The reality of terrorism has become ubiquitous. Terrorist groups continue to garner front-page exposure, which contributes to their agenda, while stories of hostage dilemmas, suicide bombings, assassinations, and a variety of nefarious criminal activities lead the unsuspecting to wonder, "What's next?" In order to begin to understand terrorism researchers should first understand how these terrorist groups operate and, far more importantly, what motivates others to co-operate with terrorists. No terrorist group operates in isolation. It is assured a priori that terrorist groups have to collaborate with other entities in order to further their agenda. In the conventional sense, terrorists have limited resources, limited capabilities, and limited reach. Without co-operation and support in support of criminal enterprises, they would function in isolation; their impact would be isolated. This article outlines two models that demonstrate how cooperation between terrorists and recognized, albeit criminal, institutions contribute to terrorist successes. The first, a resource model, outlines some of the resources that bind two or more terrorist groups. The second, an alliance model, layers different levels of collaborative engagements between terrorist groups and these institutions. Both models are descriptive in nature and contribute to an understanding of how terrorist groups must engage in the fundamentals of established economic practices in order to succeed.
ASJC Scopus subject areas
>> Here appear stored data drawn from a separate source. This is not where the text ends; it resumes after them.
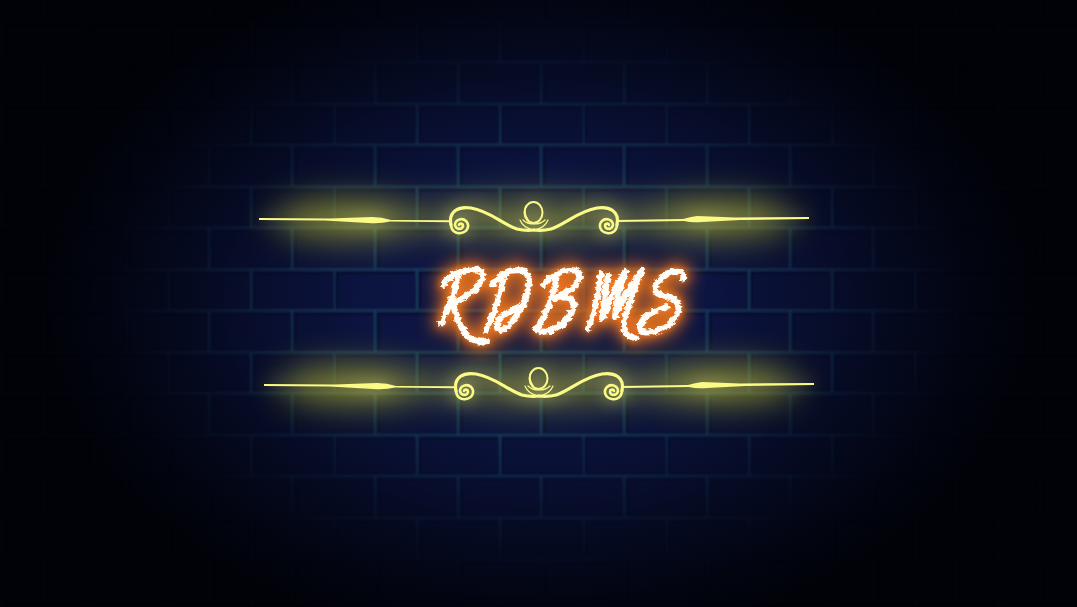
<!DOCTYPE html>
<html lang="en">
<head>
<meta charset="utf-8">
<title>RDBMS</title>
<style>
:root {
  --night: #010208;
  --wall: #0d1540;
  --mortar: #20506c;
  --neon: #fbfa86;
  --neon-glow: #b6b82c;
  --letter: #fffdf8;
  --letter-glow: #f5781e;
}
* { margin: 0; padding: 0; box-sizing: border-box; }
html, body { width: 1077px; height: 607px; overflow: hidden; background: var(--night); }
.sign { position: relative; width: 1077px; height: 607px; overflow: hidden; }
.sign svg { position: absolute; left: 0; top: 0; width: 1077px; height: 607px; display: block; }
.joint { fill: none; stroke: var(--mortar); stroke-width: 2; }
.joint-shadow { fill: none; stroke: #050a20; stroke-width: 2; }
.haze { fill: var(--neon-glow); }
.tube { fill: none; stroke: var(--neon); stroke-linecap: round; }
.spindle { fill: var(--neon); }
.brush { fill: none; stroke-linecap: round; stroke-linejoin: round; stroke-width: 6; }
.brush .thin { stroke-width: 4; }
.brush .wide { stroke-width: 7.5; }
.glow-outer, .glow-inner { stroke: var(--letter-glow); }
.letters { stroke: var(--letter); }
</style>
</head>
<body>
<main class="sign">
  <svg class="wall" viewBox="0 0 1077 607" aria-hidden="true">
    <defs>
      <radialGradient id="wall-light" gradientUnits="userSpaceOnUse" cx="0" cy="0" r="1" gradientTransform="translate(538 300) scale(500 350)">
        <stop offset="0" stop-color="#111746"/>
        <stop offset=".35" stop-color="#0c1440"/>
        <stop offset=".65" stop-color="#060b24"/>
        <stop offset=".88" stop-color="#02040f"/>
        <stop offset="1" stop-color="#010208"/>
      </radialGradient>
      <radialGradient id="joint-fade" gradientUnits="userSpaceOnUse" cx="0" cy="0" r="1" gradientTransform="translate(538 300) scale(420 270)">
        <stop offset="0" stop-color="#fff" stop-opacity=".85"/>
        <stop offset=".5" stop-color="#fff" stop-opacity=".62"/>
        <stop offset=".8" stop-color="#fff" stop-opacity=".2"/>
        <stop offset="1" stop-color="#fff" stop-opacity=".03"/>
      </radialGradient>
      <mask id="lit-area" maskUnits="userSpaceOnUse" x="0" y="0" width="1077" height="607">
        <rect width="1077" height="607" fill="url(#joint-fade)"/>
      </mask>
      <pattern id="bricks" patternUnits="userSpaceOnUse" x="1" y="20" width="83" height="82.8">
        <path class="joint-shadow" d="M0 4H83M0 45H83M3 3V41M45 45V83"/>
        <path class="joint" d="M0 1H83M0 42H83M1 1V42M42 42V83"/>
      </pattern>
      <filter id="mortar-soft" x="0" y="0" width="1" height="1"><feGaussianBlur stdDeviation=".8"/></filter>
    </defs>
    <rect width="1077" height="607" fill="url(#wall-light)"/>
    <g mask="url(#lit-area)">
      <rect width="1077" height="607" fill="url(#bricks)" filter="url(#mortar-soft)"/>
    </g>
  </svg>

  <svg class="dividers" viewBox="0 0 1077 607" aria-hidden="true">
    <defs>
      <filter id="haze-blur" filterUnits="userSpaceOnUse" x="150" y="100" width="780" height="250"><feGaussianBlur stdDeviation="17"/></filter>
      <filter id="tube-blur" filterUnits="userSpaceOnUse" x="200" y="150" width="680" height="140"><feGaussianBlur stdDeviation="9"/></filter>
      <g id="scroll-half">
        <path class="tube" stroke-width="3.2" d="M451 225C448 211 459 206 471 208C490 211 502 224 517 229Q525 231 534 230"/>
        <path class="tube" stroke-width="2.6" d="M451 224C451 231 456 234 461 233C468 232 470 225 466 221C462 217 455 220 455 225C456 230 462 230 463 226C463 223 459 223 459 225"/>
        <path class="tube" stroke-width="1.2" d="M534 230Q545 228 548 220M534 224Q527 224 523 220"/>
      </g>
      <g id="flourish">
        <path class="spindle" d="M259 218L330 218.5L372 217Q382 217 391 220L451 220.3V222.3L390 221.5Q380 224 368 223L325 220.5L259 220Z"/>
        <path class="spindle" d="M809 217L735 217.5L697 216Q690 217 683 219L617 220V222L684 221Q692 223 702 222L740 220L809 219Z"/>
        <use href="#scroll-half"/>
        <use href="#scroll-half" transform="matrix(-1 0 0 1 1068 0)"/>
        <ellipse class="tube" stroke-width="2" cx="533.5" cy="212.5" rx="9" ry="10.5"/>
        <path class="tube" stroke-width="1.6" d="M526 206Q523 213 528 220"/>
      </g>
      <g id="neon-divider">
        <g class="haze" filter="url(#haze-blur)">
          <ellipse cx="350" cy="219" rx="70" ry="20" opacity=".55"/>
          <ellipse cx="715" cy="218" rx="72" ry="20" opacity=".55"/>
          <ellipse cx="534" cy="219" rx="110" ry="22" opacity=".38"/>
          <rect x="275" y="205" width="518" height="28" opacity=".2"/>
        </g>
        <use href="#flourish" filter="url(#tube-blur)" opacity=".75"/>
        <use href="#flourish"/>
      </g>
    </defs>
    <use href="#neon-divider"/>
    <use href="#neon-divider" x="5" y="166"/>
  </svg>

  <h1>
    <svg class="lettering" viewBox="0 0 1077 607" role="img" aria-label="RDBMS">
      <defs>
        <filter id="dry-brush" filterUnits="userSpaceOnUse" x="420" y="250" width="290" height="110">
          <feTurbulence type="fractalNoise" baseFrequency=".16 .3" numOctaves="2" seed="8" result="grain"/>
          <feDisplacementMap in="SourceGraphic" in2="grain" scale="6" xChannelSelector="R" yChannelSelector="G"/>
        </filter>
        <filter id="glow-wide" filterUnits="userSpaceOnUse" x="370" y="200" width="390" height="210"><feGaussianBlur stdDeviation="9"/></filter>
        <filter id="glow-close" filterUnits="userSpaceOnUse" x="400" y="230" width="330" height="150"><feGaussianBlur stdDeviation="3.5"/></filter>
        <g id="word">
          <g id="letter-r">
            <path class="wide" d="M459 274Q453 300 441 324"/>
            <path d="M443 285Q450 272 468 270Q483 268 483 276Q481 290 453 303"/>
            <path d="M453 303Q456 320 465 333Q474 344 487 341"/>
          </g>
          <g id="letter-d">
            <path class="wide" d="M504 276Q499 303 486 331"/>
            <path d="M492 285Q502 271 516 270Q530 270 529 284Q526 306 511 323Q501 334 497 328Q496 319 507 313"/>
            <path class="thin" d="M507 313L522 306"/>
          </g>
          <g id="letter-b">
            <path class="wide" d="M557 276Q552 303 538 328"/>
            <path d="M544 285Q555 271 570 270Q583 270 579 280Q573 291 556 298"/>
            <path d="M556 298Q577 295 573 309Q566 325 549 331Q541 333 536 329"/>
          </g>
          <g id="letter-m">
            <path class="wide" d="M601 273Q598 302 588 329"/>
            <path d="M625 272Q613 290 602 319"/>
            <path class="thin" d="M602 319Q604 296 608 276"/>
            <path class="thin" d="M625 272Q617 296 615 316Q626 291 642 271"/>
            <path d="M642 271Q630 298 624 322Q623 336 635 338"/>
          </g>
          <g id="letter-s">
            <path d="M683 279Q685 269 675 271Q660 275 655 288Q654 295 667 296Q681 300 678 312Q670 329 652 332Q640 334 640 326Q642 317 655 311"/>
            <path class="thin" d="M655 311L666 307"/>
          </g>
        </g>
      </defs>
      <g class="brush glow-outer" filter="url(#glow-wide)"><use href="#word" stroke-width="14"/></g>
      <g class="brush glow-inner" filter="url(#glow-close)"><use href="#word"/></g>
      <g class="brush letters" filter="url(#dry-brush)"><use href="#word"/></g>
    </svg>
  </h1>
</main>
</body>
</html>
- Safety, Risk, Reliability and Quality
- Sociology and Political Science
- Safety Research
- Political Science and International Relations